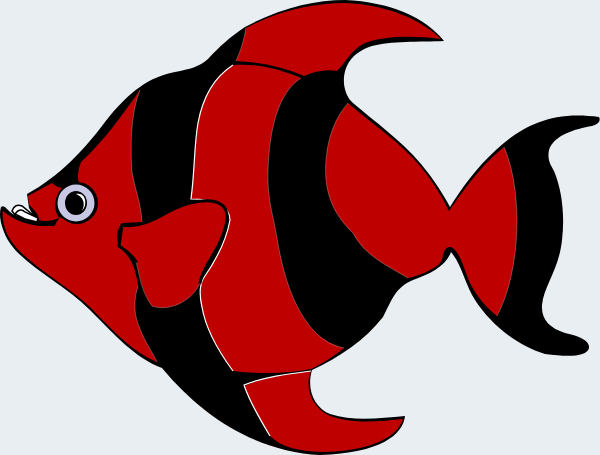
<!DOCTYPE html>
<html lang="en">
<head>
<meta charset="utf-8">
<title>Striped fish</title>
<style>
:root {
  --water: #e8eef2;
  --ink: #000;
  --scale-red: #bf0000;
  --iris: #c8c8e4;
  --highlight: #fff;
}
html, body { margin: 0; overflow: hidden; background: var(--water); }
.fish { display: block; width: 600px; height: 455px; background: var(--water); }
.silhouette, .pupil { fill: var(--ink); }
.red { fill: var(--scale-red); }
.edge { fill: none; stroke: var(--highlight); stroke-width: 1.2; }
.soft-edge { fill: none; stroke: var(--highlight); stroke-width: .6; opacity: .45; }
.outline { fill: none; stroke: var(--ink); stroke-width: 3; stroke-linecap: round; stroke-linejoin: round; }
.tooth { fill: var(--highlight); stroke: var(--ink); stroke-width: 1.5; }
.iris { fill: var(--iris); }
.glint { fill: var(--highlight); }
</style>
</head>
<body>
<svg class="fish" viewBox="0 0 600 455" role="img" aria-label="Red fish with black stripes, facing left">
  <path class="silhouette" d="M27 194C60 176 84 150 105 122C130 90 150 77 175 72C190 69 199 67 208 59C220 46 230 37 245 27C280 8 315 0 345 0C390 2 425 17 444 41C420 42 390 41 372 46C350 53 343 68 344 84C345 92 348 99 353 103C375 122 401 140 421 164C435 181 443 194 450 207C462 188 475 169 497 149C520 128 550 110 599 117Q602 123 592 126C575 129 554 135 549 150C547 160 551 165 554 171C562 190 565 215 562 240C559 270 544 285 542 305C541 320 550 328 565 333C580 336 590 341 589 348C587 357 568 357 545 354C515 345 490 323 475 300C465 284 462 265 451 252C446 266 430 274 413 280C395 287 391 302 383 317C365 340 340 357 312 370C306 390 315 408 330 414C355 422 380 418 405 416C403 435 380 453 320 455C260 452 205 420 162 368C135 358 115 335 90 310C60 280 15 262 4 232C0 222 -1 214 1 207Q4 205 7 209L14 216L36 220L29 208Z"/>

  <g class="body-bands">
    <path class="red" d="M140 90C131 112 130 145 132 172C135 190 141 203 142 222L123 223C115 229 116 242 121 249C130 256 136 268 138 286C133 302 134 315 140 329C146 344 153 353 157 362C133 352 116 334 91 308C62 280 16 259 6 231C3 223 2 216 3 210C17 222 35 227 54 226L60 217C72 226 94 224 97 204C97 192 90 185 79 183Q76 174 81 162C103 142 121 117 140 90Z"/>
    <path class="red" d="M28 196L52 183Q56 187 62 188C54 197 53 209 59 218C52 221 45 222 39 220C38 211 31 208 29 204Z"/>
    <path class="red" d="M233 65C258 63 282 70 301 78C279 92 269 128 268 172C267 200 274 218 277 238C284 281 296 313 317 334C327 342 335 346 344 348C334 356 322 364 311 369C287 374 258 374 233 371C219 352 206 331 202 307C199 294 200 285 203 279C217 259 227 237 230 220C230 207 215 199 191 199C195 169 194 145 198 123C203 96 216 76 233 65Z"/>
    <path class="red" d="M348 103C373 125 400 142 420 166C434 183 442 197 449 211C462 193 478 168 504 147C515 172 519 209 516 244C513 276 506 299 497 316C484 306 472 290 467 276C462 261 457 248 450 247C441 248 445 260 438 265C428 272 418 276 408 278C386 265 364 255 353 233C329 210 324 186 326 160C328 135 336 117 348 103Z"/>
    <path class="edge" d="M233 65C216 76 203 96 198 123C194 145 195 169 191 199C215 199 230 207 230 220C227 237 217 259 203 279C200 285 199 294 202 307C206 331 219 352 233 371"/>
    <path class="soft-edge" d="M140 90C131 112 130 145 132 172C135 190 141 203 142 222M138 286C133 302 134 315 140 329C146 344 153 353 157 362M301 78C279 92 269 128 268 172C267 200 274 218 277 238C284 281 296 313 317 334Q328 345 344 348M348 103C336 117 328 135 326 160C324 186 329 210 353 233C364 255 386 265 408 278M504 147C515 172 519 209 516 244C513 276 506 299 497 316"/>
  </g>

  <g class="fins">
    <path class="red" d="M246 28C280 10 315 3 345 3C389 5 421 20 441 39C417 36 386 35 365 43C351 50 346 62 337 71C327 69 315 71 304 76C283 67 260 62 236 61C241 50 244 40 246 28Z"/>
    <path class="red" d="M311 371C304 388 312 407 328 415C353 425 381 421 403 419C398 436 374 450 326 452C300 452 281 447 270 436C261 422 252 403 244 386C264 377 287 374 311 371Z"/>
    <path class="edge" d="M311 371C287 374 264 377 244 385C250 403 261 421 270 436"/>
    <path class="soft-edge" d="M246 28C244 40 241 50 236 61"/>
    <path class="red" d="M122 225C136 228 151 222 166 213C187 201 211 197 222 205C231 212 226 229 220 242C213 258 203 267 200 283C192 301 170 312 152 306C141 291 139 270 136 262C132 254 125 250 119 246Z"/>
    <path class="outline" d="M122 225C136 228 151 222 166 213C187 201 211 197 222 205C231 212 226 229 220 242C213 258 203 267 200 283M136 262C132 254 125 250 119 246L122 225"/>
    <path class="soft-edge" d="M136 262C140 276 141 292 152 306C170 312 192 301 200 283"/>
  </g>

  <g class="mouth">
    <path class="outline" d="M3 209C17 221 35 226 54 224"/>
    <path class="tooth" d="M12 211Q15 203 22 206L33 215L28 219L16 216Z"/>
    <path class="tooth" d="M15 214Q20 207 25 212L38 218L37 222L25 219Z"/>
  </g>

  <g class="eye">
    <circle class="pupil" cx="77" cy="203" r="21"/>
    <circle class="iris" cx="76" cy="203" r="18.5"/>
    <ellipse class="pupil" cx="76" cy="203" rx="11" ry="12"/>
    <path class="glint" d="M76 194C86 192 88 205 82 211C86 203 83 197 76 194Z"/>
  </g>
</svg>
</body>
</html>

*ACTIVITY*:
When pictures appear among the entries, skip them and copy all remaining text precisely.

*TASK SOLUTION*:
<!DOCTYPE html>
<html lang="en">
<head>
<meta charset="utf-8">
<title>Striped fish</title>
<style>
:root {
  --water: #e8eef2;
  --ink: #000;
  --scale-red: #bf0000;
  --iris: #c8c8e4;
  --highlight: #fff;
}
html, body { margin: 0; overflow: hidden; background: var(--water); }
.fish { display: block; width: 600px; height: 455px; background: var(--water); }
.silhouette, .pupil { fill: var(--ink); }
.red { fill: var(--scale-red); }
.edge { fill: none; stroke: var(--highlight); stroke-width: 1.2; }
.soft-edge { fill: none; stroke: var(--highlight); stroke-width: .6; opacity: .45; }
.outline { fill: none; stroke: var(--ink); stroke-width: 3; stroke-linecap: round; stroke-linejoin: round; }
.tooth { fill: var(--highlight); stroke: var(--ink); stroke-width: 1.5; }
.iris { fill: var(--iris); }
.glint { fill: var(--highlight); }
</style>
</head>
<body>
<svg class="fish" viewBox="0 0 600 455" role="img" aria-label="Red fish with black stripes, facing left">
  <path class="silhouette" d="M27 194C60 176 84 150 105 122C130 90 150 77 175 72C190 69 199 67 208 59C220 46 230 37 245 27C280 8 315 0 345 0C390 2 425 17 444 41C420 42 390 41 372 46C350 53 343 68 344 84C345 92 348 99 353 103C375 122 401 140 421 164C435 181 443 194 450 207C462 188 475 169 497 149C520 128 550 110 599 117Q602 123 592 126C575 129 554 135 549 150C547 160 551 165 554 171C562 190 565 215 562 240C559 270 544 285 542 305C541 320 550 328 565 333C580 336 590 341 589 348C587 357 568 357 545 354C515 345 490 323 475 300C465 284 462 265 451 252C446 266 430 274 413 280C395 287 391 302 383 317C365 340 340 357 312 370C306 390 315 408 330 414C355 422 380 418 405 416C403 435 380 453 320 455C260 452 205 420 162 368C135 358 115 335 90 310C60 280 15 262 4 232C0 222 -1 214 1 207Q4 205 7 209L14 216L36 220L29 208Z"/>

  <g class="body-bands">
    <path class="red" d="M140 90C131 112 130 145 132 172C135 190 141 203 142 222L123 223C115 229 116 242 121 249C130 256 136 268 138 286C133 302 134 315 140 329C146 344 153 353 157 362C133 352 116 334 91 308C62 280 16 259 6 231C3 223 2 216 3 210C17 222 35 227 54 226L60 217C72 226 94 224 97 204C97 192 90 185 79 183Q76 174 81 162C103 142 121 117 140 90Z"/>
    <path class="red" d="M28 196L52 183Q56 187 62 188C54 197 53 209 59 218C52 221 45 222 39 220C38 211 31 208 29 204Z"/>
    <path class="red" d="M233 65C258 63 282 70 301 78C279 92 269 128 268 172C267 200 274 218 277 238C284 281 296 313 317 334C327 342 335 346 344 348C334 356 322 364 311 369C287 374 258 374 233 371C219 352 206 331 202 307C199 294 200 285 203 279C217 259 227 237 230 220C230 207 215 199 191 199C195 169 194 145 198 123C203 96 216 76 233 65Z"/>
    <path class="red" d="M348 103C373 125 400 142 420 166C434 183 442 197 449 211C462 193 478 168 504 147C515 172 519 209 516 244C513 276 506 299 497 316C484 306 472 290 467 276C462 261 457 248 450 247C441 248 445 260 438 265C428 272 418 276 408 278C386 265 364 255 353 233C329 210 324 186 326 160C328 135 336 117 348 103Z"/>
    <path class="edge" d="M233 65C216 76 203 96 198 123C194 145 195 169 191 199C215 199 230 207 230 220C227 237 217 259 203 279C200 285 199 294 202 307C206 331 219 352 233 371"/>
    <path class="soft-edge" d="M140 90C131 112 130 145 132 172C135 190 141 203 142 222M138 286C133 302 134 315 140 329C146 344 153 353 157 362M301 78C279 92 269 128 268 172C267 200 274 218 277 238C284 281 296 313 317 334Q328 345 344 348M348 103C336 117 328 135 326 160C324 186 329 210 353 233C364 255 386 265 408 278M504 147C515 172 519 209 516 244C513 276 506 299 497 316"/>
  </g>

  <g class="fins">
    <path class="red" d="M246 28C280 10 315 3 345 3C389 5 421 20 441 39C417 36 386 35 365 43C351 50 346 62 337 71C327 69 315 71 304 76C283 67 260 62 236 61C241 50 244 40 246 28Z"/>
    <path class="red" d="M311 371C304 388 312 407 328 415C353 425 381 421 403 419C398 436 374 450 326 452C300 452 281 447 270 436C261 422 252 403 244 386C264 377 287 374 311 371Z"/>
    <path class="edge" d="M311 371C287 374 264 377 244 385C250 403 261 421 270 436"/>
    <path class="soft-edge" d="M246 28C244 40 241 50 236 61"/>
    <path class="red" d="M122 225C136 228 151 222 166 213C187 201 211 197 222 205C231 212 226 229 220 242C213 258 203 267 200 283C192 301 170 312 152 306C141 291 139 270 136 262C132 254 125 250 119 246Z"/>
    <path class="outline" d="M122 225C136 228 151 222 166 213C187 201 211 197 222 205C231 212 226 229 220 242C213 258 203 267 200 283M136 262C132 254 125 250 119 246L122 225"/>
    <path class="soft-edge" d="M136 262C140 276 141 292 152 306C170 312 192 301 200 283"/>
  </g>

  <g class="mouth">
    <path class="outline" d="M3 209C17 221 35 226 54 224"/>
    <path class="tooth" d="M12 211Q15 203 22 206L33 215L28 219L16 216Z"/>
    <path class="tooth" d="M15 214Q20 207 25 212L38 218L37 222L25 219Z"/>
  </g>

  <g class="eye">
    <circle class="pupil" cx="77" cy="203" r="21"/>
    <circle class="iris" cx="76" cy="203" r="18.5"/>
    <ellipse class="pupil" cx="76" cy="203" rx="11" ry="12"/>
    <path class="glint" d="M76 194C86 192 88 205 82 211C86 203 83 197 76 194Z"/>
  </g>
</svg>
</body>
</html>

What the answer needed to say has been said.